▶ [TASK DESCRIPTION]:
Each line in the entries below that holds the string "define" is to be listed.
-------
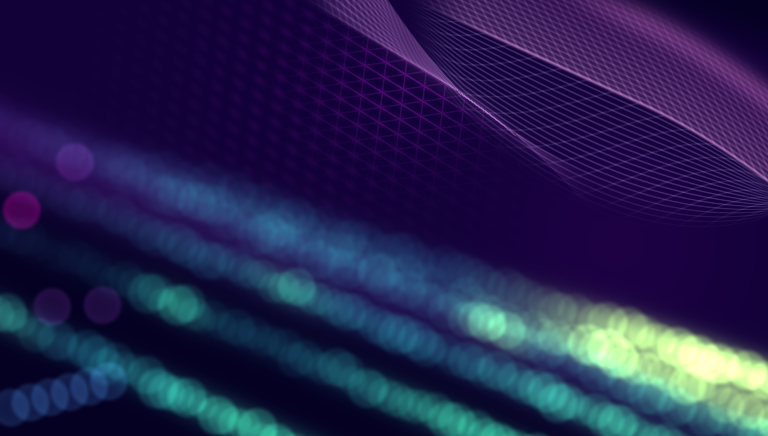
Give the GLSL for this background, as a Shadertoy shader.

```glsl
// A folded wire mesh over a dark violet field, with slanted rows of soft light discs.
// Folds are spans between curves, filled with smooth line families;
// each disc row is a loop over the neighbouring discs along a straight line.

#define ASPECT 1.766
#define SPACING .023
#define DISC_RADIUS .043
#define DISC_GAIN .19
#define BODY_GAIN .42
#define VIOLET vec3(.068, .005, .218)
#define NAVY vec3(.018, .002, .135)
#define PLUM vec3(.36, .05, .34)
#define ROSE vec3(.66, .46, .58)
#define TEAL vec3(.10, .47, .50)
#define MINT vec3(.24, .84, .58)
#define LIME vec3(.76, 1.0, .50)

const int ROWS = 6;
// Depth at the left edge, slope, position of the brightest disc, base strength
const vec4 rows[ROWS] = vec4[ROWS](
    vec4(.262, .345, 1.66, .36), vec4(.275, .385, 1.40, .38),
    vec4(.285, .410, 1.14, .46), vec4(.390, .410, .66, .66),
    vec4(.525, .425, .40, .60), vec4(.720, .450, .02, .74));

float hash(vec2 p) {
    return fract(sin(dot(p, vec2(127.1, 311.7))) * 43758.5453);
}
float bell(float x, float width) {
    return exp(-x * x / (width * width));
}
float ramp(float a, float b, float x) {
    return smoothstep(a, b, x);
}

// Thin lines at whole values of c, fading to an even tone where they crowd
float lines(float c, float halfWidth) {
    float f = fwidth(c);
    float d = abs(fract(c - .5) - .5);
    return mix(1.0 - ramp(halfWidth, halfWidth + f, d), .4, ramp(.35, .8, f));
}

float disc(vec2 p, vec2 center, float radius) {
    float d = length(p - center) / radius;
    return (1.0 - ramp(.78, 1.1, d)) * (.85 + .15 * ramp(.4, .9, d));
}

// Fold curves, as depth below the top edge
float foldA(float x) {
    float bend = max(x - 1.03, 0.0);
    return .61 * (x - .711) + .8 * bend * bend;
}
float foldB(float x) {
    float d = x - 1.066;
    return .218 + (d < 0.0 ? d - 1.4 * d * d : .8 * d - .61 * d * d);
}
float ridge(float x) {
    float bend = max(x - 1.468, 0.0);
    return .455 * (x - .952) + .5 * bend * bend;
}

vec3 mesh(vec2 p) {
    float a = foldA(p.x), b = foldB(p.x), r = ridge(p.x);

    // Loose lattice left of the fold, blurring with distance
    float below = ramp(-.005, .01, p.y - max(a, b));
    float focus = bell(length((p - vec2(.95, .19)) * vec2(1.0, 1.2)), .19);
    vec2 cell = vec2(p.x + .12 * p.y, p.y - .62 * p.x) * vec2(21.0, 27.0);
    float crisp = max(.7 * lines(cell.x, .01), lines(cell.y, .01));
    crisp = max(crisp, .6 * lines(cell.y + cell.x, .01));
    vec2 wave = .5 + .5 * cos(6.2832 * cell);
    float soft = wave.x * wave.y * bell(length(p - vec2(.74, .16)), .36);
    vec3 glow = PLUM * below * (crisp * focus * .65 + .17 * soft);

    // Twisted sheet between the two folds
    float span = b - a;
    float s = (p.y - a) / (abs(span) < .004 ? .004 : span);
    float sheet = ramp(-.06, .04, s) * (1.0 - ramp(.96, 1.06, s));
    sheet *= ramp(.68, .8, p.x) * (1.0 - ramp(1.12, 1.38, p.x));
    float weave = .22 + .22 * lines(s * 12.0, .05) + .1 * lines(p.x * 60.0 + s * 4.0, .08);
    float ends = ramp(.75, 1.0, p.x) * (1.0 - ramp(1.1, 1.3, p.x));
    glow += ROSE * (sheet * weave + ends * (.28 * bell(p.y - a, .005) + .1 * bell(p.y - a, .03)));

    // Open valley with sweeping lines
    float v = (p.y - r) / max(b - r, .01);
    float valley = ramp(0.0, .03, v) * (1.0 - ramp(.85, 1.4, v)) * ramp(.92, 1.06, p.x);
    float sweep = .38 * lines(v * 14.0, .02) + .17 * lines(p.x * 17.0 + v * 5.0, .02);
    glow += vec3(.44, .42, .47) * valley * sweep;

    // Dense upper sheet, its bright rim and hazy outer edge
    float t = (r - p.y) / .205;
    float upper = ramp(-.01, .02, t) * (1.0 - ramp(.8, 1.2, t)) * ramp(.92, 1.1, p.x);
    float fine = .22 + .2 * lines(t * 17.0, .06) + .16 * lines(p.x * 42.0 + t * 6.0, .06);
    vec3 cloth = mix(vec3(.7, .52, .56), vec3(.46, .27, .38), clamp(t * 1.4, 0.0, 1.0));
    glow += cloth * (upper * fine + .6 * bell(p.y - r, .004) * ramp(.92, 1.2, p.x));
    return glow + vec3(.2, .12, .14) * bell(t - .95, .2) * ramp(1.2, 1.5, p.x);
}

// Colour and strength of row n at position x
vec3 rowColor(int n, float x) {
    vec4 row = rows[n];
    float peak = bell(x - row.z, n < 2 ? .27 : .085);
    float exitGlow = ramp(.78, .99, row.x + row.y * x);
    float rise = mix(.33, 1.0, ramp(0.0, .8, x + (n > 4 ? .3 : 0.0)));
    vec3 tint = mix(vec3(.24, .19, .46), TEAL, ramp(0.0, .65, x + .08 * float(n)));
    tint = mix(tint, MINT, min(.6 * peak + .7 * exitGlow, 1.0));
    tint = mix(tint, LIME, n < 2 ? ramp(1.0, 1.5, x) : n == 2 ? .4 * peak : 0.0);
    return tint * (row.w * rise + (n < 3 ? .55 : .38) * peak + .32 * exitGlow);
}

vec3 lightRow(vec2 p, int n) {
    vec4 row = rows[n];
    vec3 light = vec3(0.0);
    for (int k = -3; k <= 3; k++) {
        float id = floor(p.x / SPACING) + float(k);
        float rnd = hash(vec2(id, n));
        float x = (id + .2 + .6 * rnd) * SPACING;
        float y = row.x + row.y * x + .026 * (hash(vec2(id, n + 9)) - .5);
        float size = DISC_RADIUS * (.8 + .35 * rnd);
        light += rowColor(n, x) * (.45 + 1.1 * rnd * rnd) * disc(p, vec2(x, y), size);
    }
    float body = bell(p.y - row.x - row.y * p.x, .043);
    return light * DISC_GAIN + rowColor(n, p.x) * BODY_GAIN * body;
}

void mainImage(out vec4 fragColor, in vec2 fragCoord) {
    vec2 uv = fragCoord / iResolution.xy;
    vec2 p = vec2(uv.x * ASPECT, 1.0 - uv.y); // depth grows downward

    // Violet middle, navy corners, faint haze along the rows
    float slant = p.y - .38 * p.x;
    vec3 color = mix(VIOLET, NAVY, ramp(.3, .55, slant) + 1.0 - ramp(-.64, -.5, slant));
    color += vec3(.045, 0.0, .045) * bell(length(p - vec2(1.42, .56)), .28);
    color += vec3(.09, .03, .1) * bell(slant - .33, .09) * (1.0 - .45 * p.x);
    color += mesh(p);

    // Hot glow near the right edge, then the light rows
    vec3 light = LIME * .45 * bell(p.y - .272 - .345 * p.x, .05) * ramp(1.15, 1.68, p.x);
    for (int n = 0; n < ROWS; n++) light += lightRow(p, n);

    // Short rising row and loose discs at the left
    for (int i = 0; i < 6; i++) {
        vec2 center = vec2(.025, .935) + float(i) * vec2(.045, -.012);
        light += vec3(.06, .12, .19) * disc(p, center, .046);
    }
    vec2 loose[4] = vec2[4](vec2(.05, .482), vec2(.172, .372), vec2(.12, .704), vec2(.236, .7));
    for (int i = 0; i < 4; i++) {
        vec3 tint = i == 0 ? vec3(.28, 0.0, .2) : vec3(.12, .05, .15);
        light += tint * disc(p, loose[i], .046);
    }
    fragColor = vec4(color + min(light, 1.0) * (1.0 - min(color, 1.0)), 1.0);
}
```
-------
▶ [WRITTEN ANSWER]:
#define ASPECT 1.766
#define SPACING .023
#define DISC_RADIUS .043
#define DISC_GAIN .19
#define BODY_GAIN .42
#define VIOLET vec3(.068, .005, .218)
#define NAVY vec3(.018, .002, .135)
#define PLUM vec3(.36, .05, .34)
#define ROSE vec3(.66, .46, .58)
#define TEAL vec3(.10, .47, .50)
#define MINT vec3(.24, .84, .58)
#define LIME vec3(.76, 1.0, .50)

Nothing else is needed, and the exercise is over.